Local News

  • Students give ideas to improve marina

    The University of Florida Marina workshop, held at the Cedar Key Community Center on Thursday evening, was a hit.

  • Art lovers flock to island

    Reports had crowd counts slightly below last year’s tremendous turnout, but given the 90-degree weather and high gas prices, attendance was good. Food vendors in the park reported steady sales, but most did not sell out. The artists reported higher sales on Saturday and were overall very happy with the event and the organization of the show. Most expressed their desire to come back next year because of the wonderful hospitality provided by the entire community.
    Best of Show – Rolly Ray Reel (mixed media) from Maitland.

  • Cultural enlightenment at the Refuges

    Spring is the best time of year to bring crowds outdoors to the Lower Suwannee and Cedar Keys National Wildlife Refuges (NWR).  Recently, a group that wants to soak up Florida’s history and heritage made its way to the Nature Coast for its own kind of exploration outside.
    Members of the Florida Humanties Council arrived April 12 night for a three-day stay.

  • TNR efforts to continue via Sheltering Hands

    Trap-Neuter-Return (TNR) efforts will continue for Cedar Key through the efforts of Sheltering Hands, Inc., a not-for-profit organization.
    The good news is there is a $25,000 grant for TNR in zip codes 32625 and 32683. Now is your opportunity to ask for assistance with the feral/stray cats in your neighborhood. This grant allows for neuter/spay and vaccinations at no cost to you, though donations are appreciated since transportations costs are not covered.

  • Commission to discuss sign ordinance at May 1 CRA meeting

    The reading and discussion of Ordinance No. 482, regarding Sign Regulations, was removed from the Cedar Key City Commission’s evening’s agenda and rescheduled for the May 1 Community Redevelopment Agency (CRA) meeting.
    In other matters:

  • Shark News for April 26

    Top five fantastic FCAT tips
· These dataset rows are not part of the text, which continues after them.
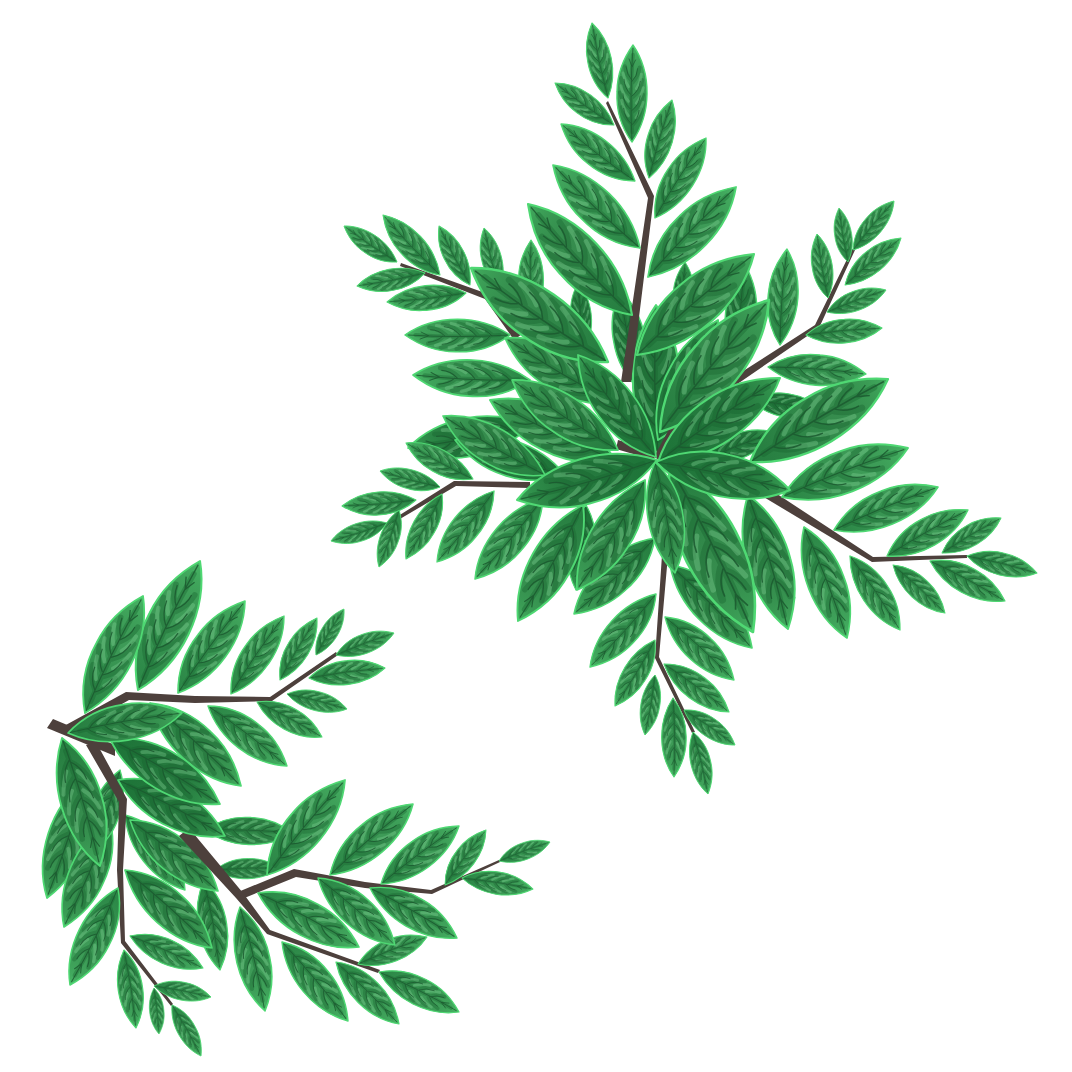
<!DOCTYPE html>
<html lang="en">
<head>
<meta charset="utf-8">
<title>Leafy branches</title>
<style>
:root{--paper:#fff;--bark:#4d403c;--leaf:#43a05c;--leaf-mid:#3a9051;--leaf-deep:#2a7d42;--shade:#14602b;--vein:#1c5a30;--glow:#7fd193;--rim:#4fd873}
html,body{margin:0;background:var(--paper);overflow:hidden}
svg{display:block;width:1072px;height:1072px}
.stems{fill:var(--bark)}
.light{fill:var(--leaf)}
.mid{fill:var(--leaf-mid)}
.deep{fill:var(--leaf-deep)}
.rim{fill:none;stroke:var(--rim);stroke-width:1.4;stroke-linejoin:round}
.shade{fill:none;stroke:var(--shade);stroke-width:4;opacity:.35;stroke-linecap:round}
.glow{fill:none;stroke:var(--glow);stroke-width:3;opacity:.36;stroke-linecap:round}
.vein{fill:none;stroke:var(--vein);stroke-width:.9;opacity:.85}
</style>
</head>
<body>
<svg viewBox="0 0 1072 1072" role="img" aria-label="Two clusters of green leafy branches">
<defs>
<linearGradient id="base-shadow"><stop stop-color="#0f6a2d" stop-opacity=".5"/><stop offset=".6" stop-color="#0f6a2d" stop-opacity=".1"/><stop offset="1" stop-color="#4fd873" stop-opacity=".4"/></linearGradient>
<path id="blade" d="M0 0C12-9 28-17 52-16C74-16 90-7 100 0C90 7 74 15 50 15C28 15 12 8 0 0Z"/>
<g id="leaf"><g transform="scale(.01)">
<use href="#blade"/>
<use href="#blade" fill="url(#base-shadow)"/>
<path class="shade" d="M10 0Q50-3 90 0M19-1Q26-9 36-11M33-1Q40-10 51-13M48-2Q55-10 66-12M63-1Q69-7 78-8M17 0Q24 7 34 9M31 0Q38 9 49 11M46 0Q53 9 64 10M61 0Q68 6 77 7"/>
<path class="glow" d="M27-4Q33-9 43-11M42-4Q48-10 58-12M57-4Q62-8 71-10M25 4Q31 8 41 11M40 4Q46 9 56 11M55 4Q61 8 70 9"/>
<path class="vein" d="M0 0Q50-3 97 0M19-1Q25-8 35-9M34-2Q40-9 50-10M49-2Q55-8 65-9M64-1Q69-6 78-7M78-1L86-4M17-1Q23 6 33 7M32-1Q38 7 48 8M47-1Q53 7 63 8M62-1Q68 5 76 5M77-1L85 3"/>
<use href="#blade" class="rim"/>
</g></g>
</defs>

<g id="rosette">
<g id="rosette-back" class="deep">
<use href="#leaf" transform="matrix(2 -68 68 2 683 330)"/>
<use href="#leaf" transform="matrix(-20 -100 100 -20 640 390)"/>
<use href="#leaf" transform="matrix(-7 -65 65 -7 585 348)"/>
<use href="#leaf" transform="matrix(7 -100 100 7 738 365)"/>
<use href="#leaf" transform="matrix(-2 -150 150 -2 658 455)"/>
<use href="#leaf" transform="matrix(60 -120 120 60 658 440)"/>
<use href="#leaf" transform="matrix(75 12 -12 75 750 400)"/>
<use href="#leaf" transform="matrix(75 -30 30 75 700 462)"/>
<use href="#leaf" transform="matrix(-122 23 -23 -122 530 425)"/>
<use href="#leaf" transform="matrix(-110 -35 35 -110 565 475)"/>
<use href="#leaf" transform="matrix(-10 85 -85 -10 586 505)"/>
<use href="#leaf" transform="matrix(60 48 -48 60 735 550)"/>
</g>
<g class="stems">
<path id="upper-left-stem" d="M522 334L488 294L401 263L400 266L485 299L514 340ZM656 451L618 440L616 449L654 460Z"/>
<path id="upper-right-stem" d="M726 382L815 325L852 249L855 250L819 328L733 387ZM654 457L676 416L684 419L661 461Z"/>
<path id="right-stem" d="M768 488L873 557L967 555V558L872 562L762 496Z"/>
<path id="bottom-stem" d="M662 555L655 658L692 733L695 732L659 657L668 555Z"/>
<path id="left-stem" d="M530 482L454 481L387 523L388 526L456 486L530 488Z"/>
</g>
<g id="upper-left-leaves" class="light">
<use href="#leaf" transform="matrix(-53 -36 36 -53 397 262)"/>
<use href="#leaf" transform="matrix(-57 -60 60 -57 440 275)"/>
<use href="#leaf" transform="matrix(-68 13 -13 -68 425 273)"/>
<use href="#leaf" transform="matrix(-31 -59 59 -31 470 285)"/>
<use href="#leaf" transform="matrix(-79 9 -9 -79 466 293)"/>
<use href="#leaf" transform="matrix(-16 -62 62 -16 500 290)"/>
<use href="#leaf" transform="matrix(-1 -80 80 -1 532 320)"/>
<use href="#leaf" transform="matrix(-105 0 0 -105 510 335)"/>
<use href="#leaf" transform="matrix(-117 -5 5 -117 530 380)"/>
</g>
<g id="upper-right-leaves" class="light">
<use href="#leaf" transform="matrix(41 -49 49 41 853 250)"/>
<use href="#leaf" transform="matrix(-9 -54 54 -9 848 262)"/>
<use href="#leaf" transform="matrix(56 -47 47 56 845 285)"/>
<use href="#leaf" transform="matrix(-11 -64 64 -11 828 298)"/>
<use href="#leaf" transform="matrix(59 -22 22 59 827 312)"/>
<use href="#leaf" transform="matrix(7 -96 96 7 780 345)"/>
<use href="#leaf" transform="matrix(76 -7 7 76 806 335)"/>
<use href="#leaf" transform="matrix(98 7 -7 98 768 367)"/>
</g>
<g id="left-leaves" class="light">
<use href="#leaf" transform="matrix(-56 18 -18 -56 387 523)"/>
<use href="#leaf" transform="matrix(-20 57 -57 -20 399 510)"/>
<use href="#leaf" transform="matrix(-74 6 -6 -74 416 500)"/>
<use href="#leaf" transform="matrix(-36 65 -65 -36 442 494)"/>
<use href="#leaf" transform="matrix(-60 -16 16 -60 440 487)"/>
<use href="#leaf" transform="matrix(-57 71 -71 -57 494 491)"/>
<use href="#leaf" transform="matrix(-67 -36 36 -67 473 479)"/>
<use href="#leaf" transform="matrix(-68 81 -81 -68 543 498)"/>
</g>
<g id="bottom-leaves" class="light">
<use href="#leaf" transform="matrix(15 62 -62 15 693 732)"/>
<use href="#leaf" transform="matrix(1 79 -79 1 673 698)"/>
<use href="#leaf" transform="matrix(51 35 -35 51 684 710)"/>
<use href="#leaf" transform="matrix(-10 60 -60 -10 655 675)"/>
<use href="#leaf" transform="matrix(65 48 -48 65 664 664)"/>
<use href="#leaf" transform="matrix(-40 66 -66 -40 655 640)"/>
<use href="#leaf" transform="matrix(69 63 -63 69 665 617)"/>
<use href="#leaf" transform="matrix(-66 73 -73 -66 656 594)"/>
</g>
<g id="right-leaves" class="light">
<use href="#leaf" transform="matrix(70 17 -17 70 967 556)"/>
<use href="#leaf" transform="matrix(59 -35 35 59 942 553)"/>
<use href="#leaf" transform="matrix(81 -46 46 81 887 556)"/>
<use href="#leaf" transform="matrix(75 40 -40 75 930 561)"/>
<use href="#leaf" transform="matrix(104 -43 43 104 834 530)"/>
<use href="#leaf" transform="matrix(52 48 -48 52 893 565)"/>
<use href="#leaf" transform="matrix(50 74 -74 50 850 556)"/>
<use href="#leaf" transform="matrix(43 111 -111 43 804 527)"/>
<use href="#leaf" transform="matrix(126 -49 49 126 782 497)"/>
</g>
<g id="rosette-lower-ring" class="mid">
<use href="#leaf" transform="matrix(82 83 -83 82 670 565)"/>
<use href="#leaf" transform="matrix(-81 76 -76 -81 655 538)"/>
<use href="#leaf" transform="matrix(40 134 -134 40 748 495)"/>
<use href="#leaf" transform="matrix(-65 116 -116 -65 583 505)"/>
<use href="#leaf" transform="matrix(-68 110 -110 -68 645 480)"/>
<use href="#leaf" transform="matrix(83 165 -165 83 670 467)"/>
<use href="#leaf" transform="matrix(20 111 -111 20 655 462)"/>
<use href="#leaf" transform="matrix(-102 -59 59 -102 545 475)"/>
<use href="#leaf" transform="matrix(-125 -60 60 -125 615 460)"/>
<use href="#leaf" transform="matrix(138 -83 83 138 750 462)"/>
</g>
<g id="rosette-upper-ring" class="mid">
<use href="#leaf" transform="matrix(-110 -65 65 -110 615 403)"/>
<use href="#leaf" transform="matrix(-106 -70 70 -106 618 450)"/>
<use href="#leaf" transform="matrix(109 -132 132 109 660 432)"/>
</g>
<g id="top-branch">
<path class="stems" d="M621 382L648 198L606 103L608 101L654 196L631 382Z"/>
<g class="light">
<use href="#leaf" transform="matrix(-16 -75 75 -16 608 98)"/>
<use href="#leaf" transform="matrix(1 -97 97 1 632 142)"/>
<use href="#leaf" transform="matrix(-59 -42 42 -59 614 125)"/>
<use href="#leaf" transform="matrix(-74 -57 57 -74 635 181)"/>
<use href="#leaf" transform="matrix(23 -78 78 23 649 178)"/>
<use href="#leaf" transform="matrix(51 -80 80 51 655 218)"/>
<use href="#leaf" transform="matrix(-87 -83 83 -87 640 248)"/>
<use href="#leaf" transform="matrix(88 -90 90 88 648 277)"/>
</g>
<g class="mid">
<use href="#leaf" transform="matrix(-104 -111 111 -104 632 315)"/>
<use href="#leaf" transform="matrix(117 -101 101 117 637 355)"/>
<use href="#leaf" transform="matrix(-137 -94 94 -137 608 362)"/>
</g>
</g>
<g id="rosette-heart" class="deep">
<use href="#leaf" transform="matrix(-78 -102 102 -78 656 457)"/>
<use href="#leaf" transform="matrix(122 -84 84 122 658 462)"/>
<use href="#leaf" transform="matrix(134 28 -28 134 656 462)"/>
<use href="#leaf" transform="matrix(-140 40 -40 -140 657 460)"/>
</g>
</g>

<g id="bough">
<g id="bough-back" class="mid">
<use href="#leaf" transform="matrix(-38 118 -118 -38 85 780)"/>
<use href="#leaf" transform="matrix(-46 107 -107 -46 110 820)"/>
<use href="#leaf" transform="matrix(-30 85 -85 -30 120 770)"/>
<use href="#leaf" transform="matrix(60 75 -75 60 125 815)"/>
<use href="#leaf" transform="matrix(16 90 -90 16 204 880)"/>
<use href="#leaf" transform="matrix(65 -2 2 65 215 870)"/>
<use href="#leaf" transform="matrix(88 3 -3 88 205 830)"/>
<use href="#leaf" transform="matrix(88 71 -71 88 130 820)"/>
<use href="#leaf" transform="matrix(87 78 -78 87 125 870)"/>
<use href="#leaf" transform="matrix(91 83 -83 91 150 703)"/>
</g>
<g class="stems">
<path id="main-stem" d="M53 719L115 745V756L47 728Z"/>
<path id="upper-twig" d="M64 726L126 692L195 696L270 697L336 652L338 655L272 701L195 703L129 700L71 733Z"/>
<path id="lower-twig" d="M96 742L127 799L123 870L125 941L173 1004L171 1006L121 943L117 870L119 802L86 745Z"/>
<path id="inner-twig" d="M189 828L243 893L270 930L380 970L378 973L267 934L236 898L179 836Z"/>
<path id="outer-twig" d="M238 892L294 869L365 882L431 890L499 860L500 862L432 894L365 888L296 877L242 899Z"/>
</g>
<g id="upper-twig-leaves" class="light">
<use href="#leaf" transform="matrix(58 -22 22 58 336 655)"/>
<use href="#leaf" transform="matrix(28 -46 46 28 316 655)"/>
<use href="#leaf" transform="matrix(76 -10 10 76 309 678)"/>
<use href="#leaf" transform="matrix(37 -62 62 37 280 680)"/>
<use href="#leaf" transform="matrix(60 15 -15 60 287 694)"/>
<use href="#leaf" transform="matrix(53 -78 78 53 231 694)"/>
<use href="#leaf" transform="matrix(65 35 -35 65 257 702)"/>
<use href="#leaf" transform="matrix(67 -92 92 67 178 693)"/>
<use href="#leaf" transform="matrix(79 60 -60 79 208 706)"/>
<use href="#leaf" transform="matrix(62 -129 129 62 138 690)"/>
<use href="#leaf" transform="matrix(58 -117 117 58 85 713)"/>
</g>
<g id="lower-twig-leaves" class="light">
<use href="#leaf" transform="matrix(-48 97 -97 -48 118 888)"/>
<use href="#leaf" transform="matrix(12 78 -78 12 124 950)"/>
<use href="#leaf" transform="matrix(73 32 -32 73 130 936)"/>
<use href="#leaf" transform="matrix(5 46 -46 5 154 988)"/>
<use href="#leaf" transform="matrix(57 11 -11 57 154 986)"/>
<use href="#leaf" transform="matrix(29 51 -51 29 172 1005)"/>
</g>
<g id="inner-twig-leaves" class="light">
<use href="#leaf" transform="matrix(25 104 -104 25 240 907)"/>
<use href="#leaf" transform="matrix(101 54 -54 101 258 893)"/>
<use href="#leaf" transform="matrix(66 79 -79 66 282 942)"/>
<use href="#leaf" transform="matrix(63 62 -62 63 336 962)"/>
<use href="#leaf" transform="matrix(80 40 -40 80 379 972)"/>
<use href="#leaf" transform="matrix(69 -27 27 69 358 964)"/>
</g>
<g id="outer-twig-leaves" class="light">
<use href="#leaf" transform="matrix(77 67 -67 77 318 878)"/>
<use href="#leaf" transform="matrix(78 -95 95 78 267 875)"/>
<use href="#leaf" transform="matrix(83 -71 71 83 330 875)"/>
<use href="#leaf" transform="matrix(78 -58 58 78 381 884)"/>
<use href="#leaf" transform="matrix(41 -55 55 41 445 885)"/>
<use href="#leaf" transform="matrix(51 -19 19 51 499 861)"/>
<use href="#leaf" transform="matrix(71 11 -11 71 462 878)"/>
<use href="#leaf" transform="matrix(87 50 -50 87 370 888)"/>
</g>
<g id="bough-front" class="deep">
<use href="#leaf" transform="matrix(107 56 -56 107 118 780)"/>
<use href="#leaf" transform="matrix(110 65 -65 110 110 739)"/>
<use href="#leaf" class="mid" transform="matrix(38 128 -128 38 62 738)"/>
<use href="#leaf" class="mid" transform="matrix(114 -20 20 114 68 733)"/>
</g>
</g>
</svg>
</body>
</html>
    By Taryn Epperso
    Shark Correspondent
     FCAT, the test that starts in third grade, and is taken until a student’s sophomore year of high-school, determine what classes you take by the score you get. Having taken FCAT for six years, I’ve accumulated a set of tips that can prepare you for the big test!

  • Swanson fund raiser under way

    Bethaney Swanson, a long-time Williston resident and real estate agent, has been diagnosed with lung cancer in both lungs.
    The surgery she needs is not covered by her insurance. The cancer is spreading quickly and she needs the procedure as soon as possible.
    A fund has been set up at Perkins State Bank for donations to help with her medical expenses.
    Checks can be made payable to Bethaney Swanson, Medical Account and friends asked for prayers and support.
    For more information, contact Sharon Brannan, CPA, at 528-6558.

  • County, regional unemployment drops

    The news on local employment has not been this good for more than three years: Unemployment for the three-county region of Levy, Marion and Citrus was 10.1 percent in March.
    Last time it was that low was December 2008 when it was 10 percent.
    For Levy County the news is especially sweet as unemployment dropped from 10.1 percent in February to 9.4 percent in March. Neighboring Marion was at 10.3 and Citrus was 10.1.

  • Recycling remains on hold

    Levy County officials are still in a holding pattern waiting for the state Department of Corrections to sign off on a contract to provide inmate labor for the recycling program at the county landfill.
    County Coordinator Fred Moody said he he still waiting on the contract to come from the state to restart the inmate work crew program and the recycling program.

  • Dire year ahead for city budget

    The message out of a political forum held on Friday is that the city budget is facing a dire situation next year and the commission may have to consider cuts.
    But the question is where — will it be in jobs or services.